The onset of the coronavirus pandemic in spring 2020 sent the global economy into a tailspin, with entire industries slowing down, small businesses shuttering and millions losing their jobs. Over the months that followed, we saw a gradual recovery — and the return of the temporarily unemployed to the workforce. And despite the historic crisis that left them adrift for a while, many of them had to answer an irritating question in interviews with prospective employers.
“Can you explain this gap on your résumé?”
Having hired very few people in my own career, I shouldn’t estimate how often this “gotcha” is used to throw an applicant off or dig deeper into their past. I can state without reservation, however, that it sounds pretty stupid when you actually say it out loud. What is it you want to hear? That the person was in jail? A coma? Lost on a doomed Arctic expedition and cannibalizing any comrade who froze to death? If it were relevant to the open position, it would be there on the résumé, or in the cover letter (which shouldn’t be a requirement either).
No, this inquiry deserves only silent contempt or a withering answer.
Sorry we haven’t been wage slaves every waking moment of adulthood! Apologies, too, that we were so unproductive as babies. That kind of background must be triggering for a manager like yourself. But we’re ready for full-time labor now, and you should be able to glean our qualifications, as well as pertinent strengths and weaknesses, without accounting for what we had going on between June 2020 and January 2021.
We could turn around ask why the last person in this job suddenly quit — yet most of us have the sense of propriety not to. “Explain this gap” is an even lower form of assessment than “Why do you want to work here?” Feel free to assume it’s “None of your business” and “Because I need money for food and shelter.”

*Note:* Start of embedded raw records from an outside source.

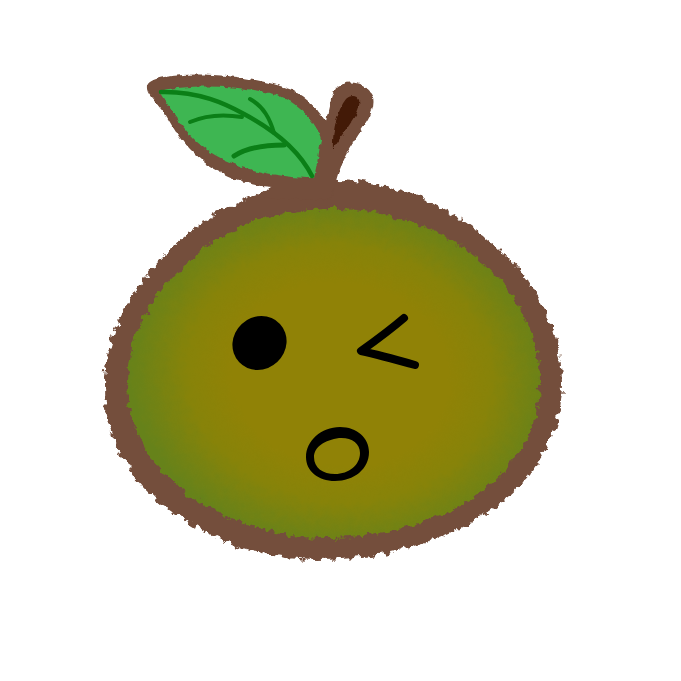
<!DOCTYPE html>
<html lang="en">
<head>
<meta charset="utf-8">
<title>Winking fruit</title>
<style>
:root {
  --paper: #ffffff;
  --bark: #744e3c;
  --stem-core: #431a07;
  --leaf: #3eb652;
  --vein: #0b7f17;
  --flesh: #908206;
  --flesh-mid: #878309;
  --rind: #66821a;
  --ink: #000000;
}
html, body { margin: 0; width: 681px; height: 681px; overflow: hidden; background: var(--paper); }
svg { display: block; }
.bark { fill: var(--bark); }
.leaf { fill: var(--leaf); }
.stem-core { fill: var(--stem-core); }
.veins { fill: none; stroke: var(--vein); stroke-linecap: round; stroke-linejoin: round; }
.face { fill: none; stroke: var(--ink); stroke-linecap: round; stroke-linejoin: round; }
.eye, .mouth { fill: var(--ink); }
.flesh-centre { stop-color: var(--flesh); }
.flesh-mid { stop-color: var(--flesh-mid); }
.flesh-rim { stop-color: var(--rind); }
</style>
</head>
<body>
<svg width="681" height="681" viewBox="0 0 681 681" role="img" aria-label="A round green fruit with a leaf and stem, winking with an open mouth">
  <defs>
    <radialGradient id="flesh-shade" gradientUnits="userSpaceOnUse" cx="0" cy="0" r="1" gradientTransform="translate(340 374) rotate(8) scale(218 182)">
      <stop class="flesh-centre" offset="0"/>
      <stop class="flesh-centre" offset="0.5"/>
      <stop class="flesh-mid" offset="0.7"/>
      <stop class="flesh-rim" offset="0.97"/>
    </radialGradient>
    <filter id="rough-edge" filterUnits="userSpaceOnUse" x="0" y="0" width="681" height="681" color-interpolation-filters="sRGB">
      <feTurbulence type="fractalNoise" baseFrequency="0.13" numOctaves="3" seed="7" result="grain"/>
      <feDisplacementMap in="SourceGraphic" in2="grain" scale="11" xChannelSelector="R" yChannelSelector="G"/>
    </filter>
    <filter id="fine-edge" filterUnits="userSpaceOnUse" x="0" y="0" width="681" height="681" color-interpolation-filters="sRGB">
      <feTurbulence type="fractalNoise" baseFrequency="0.16" numOctaves="2" seed="3" result="grain"/>
      <feDisplacementMap in="SourceGraphic" in2="grain" scale="5" xChannelSelector="R" yChannelSelector="G"/>
    </filter>
  </defs>

  <g id="fruit" filter="url(#rough-edge)">
    <path class="bark" d="M334 180C392 180 447 203 492 243C537 281 562 331 562 383C562 438 531 486 482 516C436 544 378 560 317 560C257 560 199 536 157 500C123 469 104 430 104 386C104 335 130 288 171 249C214 207 272 180 334 180Z"/>
    <path fill="url(#flesh-shade)" d="M334 208C386 208 436 226 478 259C517 291 540 335 540 383C540 433 510 476 466 502C424 526 376 538 326 538C269 538 218 519 178 486C146 459 127 423 127 384C127 338 150 297 188 262C228 226 279 208 334 208Z"/>
  </g>

  <g id="leaf-and-stem">
    <path class="bark" filter="url(#fine-edge)" d="M147 88C146 83 153 79 164 77C203 70 262 78 292 90C307 98 318 109 326 122C329 104 332 92 338 86C350 78 369 84 373 97C376 112 365 124 357 137C348 150 339 165 335 186L330 200L262 198L272 187C246 186 218 173 201 160C183 146 174 129 164 112C158 103 148 95 147 88Z"/>
    <path class="leaf" filter="url(#fine-edge)" d="M159 91C188 84 247 85 280 96C301 105 318 125 321 139C319 153 317 166 314 178C285 178 245 172 215 155C188 140 173 112 159 91Z"/>
    <path class="stem-core" filter="url(#fine-edge)" d="M346 99C350 95 357 95 359 100C361 109 354 118 348 127C343 135 337 143 333 149C332 133 337 110 346 99Z"/>
    <g class="veins">
      <path stroke-width="4.5" d="M161 92C199 91 226 104 244 114C276 131 299 150 312 176"/>
      <path stroke-width="4" d="M190 122C206 115 224 114 242 117"/>
      <path stroke-width="4" d="M250 99C264 107 270 119 274 133"/>
      <path stroke-width="5" d="M234 156C248 147 265 145 284 145"/>
    </g>
  </g>

  <g id="face">
    <ellipse class="eye" cx="259.5" cy="343" rx="28" ry="26" transform="rotate(-43 259.5 343)"/>
    <path class="face" stroke-width="8" d="M404 318C390 330 375 341 361 351C379 355 397 360 415 365"/>
    <path class="mouth" fill-rule="evenodd" d="M340 427C357 427 369 438 369 452C369 469 354 481 335 481C318 481 306 471 306 457C306 441 321 427 340 427ZM339 438C325 440 314 447 314 457C314 468 323 474 335 474C349 474 360 465 360 453C360 443 351 437 339 438Z"/>
  </g>
</svg>
</body>
</html>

I’m forced to conclude that an employer pursuing this line is jealous, not curious. They’d love to know what happens in a gap — and they lack the imagination to seize one for themselves. They dream of having an elision on their otherwise dull résumés, this mysterious space in chronology that could suggest international travel, or a secret spy mission… or both!
They’ll never have the pleasure, though, too comfortable in a silly little professional role to claim their freedom. If they ever try to apply elsewhere, perhaps that interviewer can ask: “Where’s the gap on your résumé? You don’t mean to say you’ve been a pencil-pusher for this long without a break? For god’s sake, you’ve barely lived! Go home right now and start napping on the couch!”
When you have the chance, embrace the gap. There’s no telling when the next will come along.